RECORDS SUPPLIED →
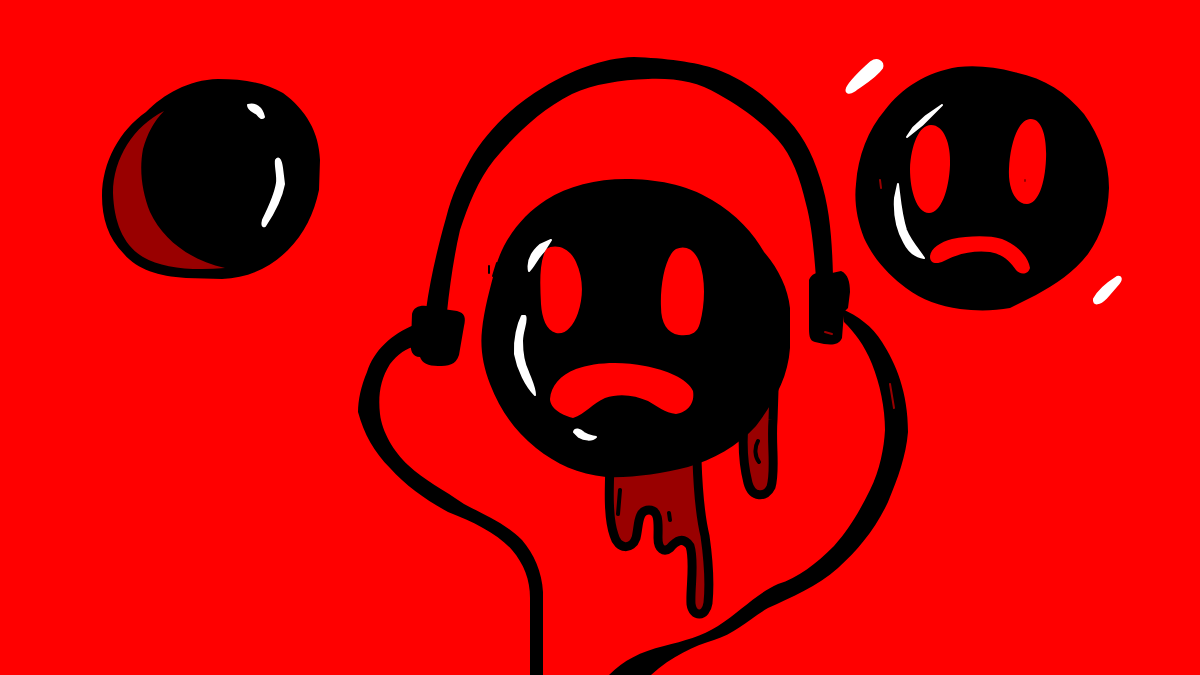
<!DOCTYPE html>
<html lang="en">
<head>
<meta charset="utf-8">
<title>Sad faces and headphones</title>
<style>
:root { --red: #ff0000; --blood: #990000; --ink: #000000; --shine: #ffffff; }
html, body { margin: 0; height: 100%; overflow: hidden; background: var(--red); }
.scene { display: block; width: 1200px; height: 675px; }
.ground, .feature { fill: var(--red); }
.ink { fill: var(--ink); }
.shine { fill: var(--shine); stroke: var(--shine); stroke-width: 2; stroke-linejoin: round; }
.blood { fill: var(--blood); stroke: var(--ink); stroke-width: 9; stroke-linejoin: round; }
.mark { fill: none; stroke: var(--ink); stroke-width: 4; stroke-linecap: round; }
.fine { stroke-width: 2; }
.scratch { fill: none; stroke: var(--blood); stroke-width: 2; stroke-linecap: round; }
</style>
</head>
<body>
<svg class="scene" viewBox="0 0 1200 675" role="img" aria-label="Three black balls on red, two with sad faces, the middle one dripping between headphones">
  <rect class="ground" width="1200" height="675"/>

  <g id="ball">
    <path class="ink" d="M102 196C102 162 120 130 146 112C164 94 188 80 218 79C242 79 264 82 283 93C306 110 319 132 320 160L319 190C314 214 304 234 288 250C270 268 248 278 222 279L186 278C158 276 138 270 124 254C108 238 102 218 102 196Z"/>
    <path fill="var(--blood)" d="M164 111C134 126 113 158 113 193C114 222 123 245 143 257C162 268 192 271 225 268C190 260 163 240 150 212C142 192 139 170 143 149C147 134 154 121 164 111Z"/>
    <path class="shine" d="M248 105C255 103 262 107 264 117C262 119 260 118 257 114C253 111 248 110 248 105Z"/>
    <path class="shine" d="M276 160C279 156 281 161 282 168L284 184C281 200 273 214 265 226C262 227 262 224 263 220C269 208 275 196 277 183C278 175 275 166 276 160Z"/>
  </g>

  <g id="side-face">
    <path class="ink" d="M856 184C858 156 868 130 885 110C902 88 926 72 958 67C976 65 996 67 1014 72C1044 78 1066 92 1084 114C1100 136 1109 162 1109 188C1108 214 1102 234 1088 254C1074 272 1056 284 1036 295L1010 308C994 311 976 311 960 309C940 306 922 300 906 288C890 276 874 260 864 238C857 220 854 202 856 184Z"/>
    <path class="feature" d="M931 125C944 125 951 144 950 165C949 190 941 213 929 213C917 213 910 191 910 169C911 145 919 125 931 125Z"/>
    <path class="feature" d="M1030 119C1042 118 1047 137 1046 159C1045 184 1038 204 1027 204C1015 204 1008 188 1009 169C1010 144 1018 120 1030 119Z"/>
    <path class="feature" d="M930 257C930 249 940 242 952 239C968 236 988 235 1002 239C1017 245 1028 256 1030 268C1028 275 1020 275 1016 270C1010 261 1002 254 990 252C973 250 957 254 944 261C936 265 930 263 930 257Z"/>
    <path class="shine" d="M942 105L926 116L913 128L907 137L922 125Z"/>
    <path class="shine" d="M898 184L895 198C894 214 896 228 904 242C909 252 917 257 924 258C917 248 910 240 906 230C901 215 900 200 898 184Z"/>
    <path class="scratch" stroke-width="1" d="M880 180L881 188M1025 180V181"/>
    <path class="shine" d="M847 88C851 80 862 70 871 62C877 58 884 61 882 68C876 77 862 85 854 91C849 94 845 93 847 88Z"/>
    <path class="shine" d="M1094 299C1098 291 1109 282 1117 277C1121 276 1122 279 1119 283L1106 298C1100 304 1093 306 1094 299Z"/>
  </g>

  <g id="headphones">
    <path class="ink" d="M426 310C430 280 438 246 446 218C452 194 460 178 470 160C486 132 512 106 544 87C570 71 602 58 634 57C664 58 696 62 716 69C742 79 764 94 782 114C800 130 812 152 820 178C830 208 832 240 833 276L816 278C814 252 812 226 806 204C800 178 792 156 778 140C762 122 740 106 718 94C698 82 676 78 648 79C620 80 594 84 572 94C540 110 514 136 494 160C478 180 468 206 460 230C454 256 450 284 447 312Z"/>
    <path class="ink" d="M412 314C414 305 424 304 436 308L457 311C465 313 466 318 464 326L459 355C456 365 448 366 438 366C428 366 422 363 420 357C412 357 410 350 411 342Z"/>
    <path class="ink" d="M809 280C812 272 822 271 832 273L841 271C848 274 850 282 850 292L848 308L844 312L842 338C839 345 832 345 824 344L815 342C809 341 809 334 809 326Z"/>
    <path class="ink" d="M414 325C392 334 374 350 367 372C361 386 358 400 358 412C364 434 374 452 390 468C406 486 426 500 448 512C474 522 498 534 512 550C524 564 530 580 530 598V675H543V592C542 572 534 554 522 540C504 522 482 514 464 504C444 490 424 480 408 465C394 452 382 432 380 414C378 396 380 380 390 364C398 354 406 348 417 346Z"/>
    <path class="ink" d="M842 309C858 316 872 326 882 342C896 364 908 392 908 432C906 456 898 478 888 502C876 528 858 550 838 568C818 586 790 598 768 608C748 620 734 634 714 640C694 646 672 656 651 675H609C624 660 640 652 664 646C684 641 702 636 718 626C740 612 756 594 778 584C798 578 816 564 834 546C850 528 860 510 870 490C880 470 884 448 885 430C885 408 880 384 872 364C864 344 854 332 844 322Z"/>
    <path class="scratch" stroke-width="1" d="M825 332L832 334M890 384L894 408"/>
  </g>

  <g id="drips">
    <path class="blood" d="M610 465C609 490 608 518 614 535C618 550 632 550 636 538C639 527 637 510 649 510C660 510 658 525 658 538C658 549 664 553 670 548C676 541 683 536 690 546C695 562 690 588 691 604C693 618 706 617 708 603C710 583 708 557 705 536C700 515 698 490 697 460Z"/>
    <path class="blood" d="M744 424C742 446 744 467 748 483C752 498 766 498 771 487C776 470 771 445 773 420L774 390Z"/>
    <path class="mark" d="M620 490L618 514M669 513L670 520M758 441C754 448 755 457 759 462"/>
  </g>

  <g id="main-face">
    <path class="ink" d="M482 330C484 310 490 288 496 266C504 238 524 214 546 200C568 186 596 179 626 179C654 179 686 184 712 200C736 214 754 234 764 252C778 268 788 288 790 308V348C788 378 774 402 756 426C738 446 712 460 688 467C660 474 632 478 606 477C578 474 556 464 536 448C514 430 500 410 490 384C483 366 480 348 482 330Z"/>
    <path class="mark fine" d="M489 266V273M497 263L493 276"/>
    <path class="feature" d="M546 249C556 243 570 248 576 262C583 277 584 295 578 313C573 327 565 335 556 333C546 330 542 318 541 304C540 284 539 263 546 249Z"/>
    <path class="feature" d="M676 249C685 245 694 249 699 261C706 279 705 304 700 323C697 334 690 336 679 335C667 333 661 323 661 307C660 286 665 256 676 249Z"/>
    <path class="feature" d="M550 399C551 386 560 375 576 369C594 362 622 361 645 366C666 370 687 378 693 391C695 403 688 412 676 414C665 413 657 406 648 401C635 395 619 393 605 398C593 403 585 414 573 418C564 416 550 409 550 399Z"/>
    <path class="shine" d="M551 240L540 245C532 252 527 261 529 271C534 266 537 258 544 251Z"/>
    <path class="shine" d="M522 316C518 324 514 339 515 354C518 370 526 386 535 395C535 388 531 380 528 372C523 362 522 350 522 341C522 331 528 319 525 316Z"/>
    <path class="shine" d="M574 432C575 428 580 429 584 433C588 436 592 436 596 437C592 441 584 440 579 437Z"/>
  </g>
</svg>
</body>
</html>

WHAT THE TASK REQUIRES →
Would you copy each line of the records that contains "stroke"?

OUTPUT OF THE EXERCISE →
.shine { fill: var(--shine); stroke: var(--shine); stroke-width: 2; stroke-linejoin: round; }
.blood { fill: var(--blood); stroke: var(--ink); stroke-width: 9; stroke-linejoin: round; }
.mark { fill: none; stroke: var(--ink); stroke-width: 4; stroke-linecap: round; }
.fine { stroke-width: 2; }
.scratch { fill: none; stroke: var(--blood); stroke-width: 2; stroke-linecap: round; }
    <path class="scratch" stroke-width="1" d="M880 180L881 188M1025 180V181"/>
    <path class="scratch" stroke-width="1" d="M825 332L832 334M890 384L894 408"/>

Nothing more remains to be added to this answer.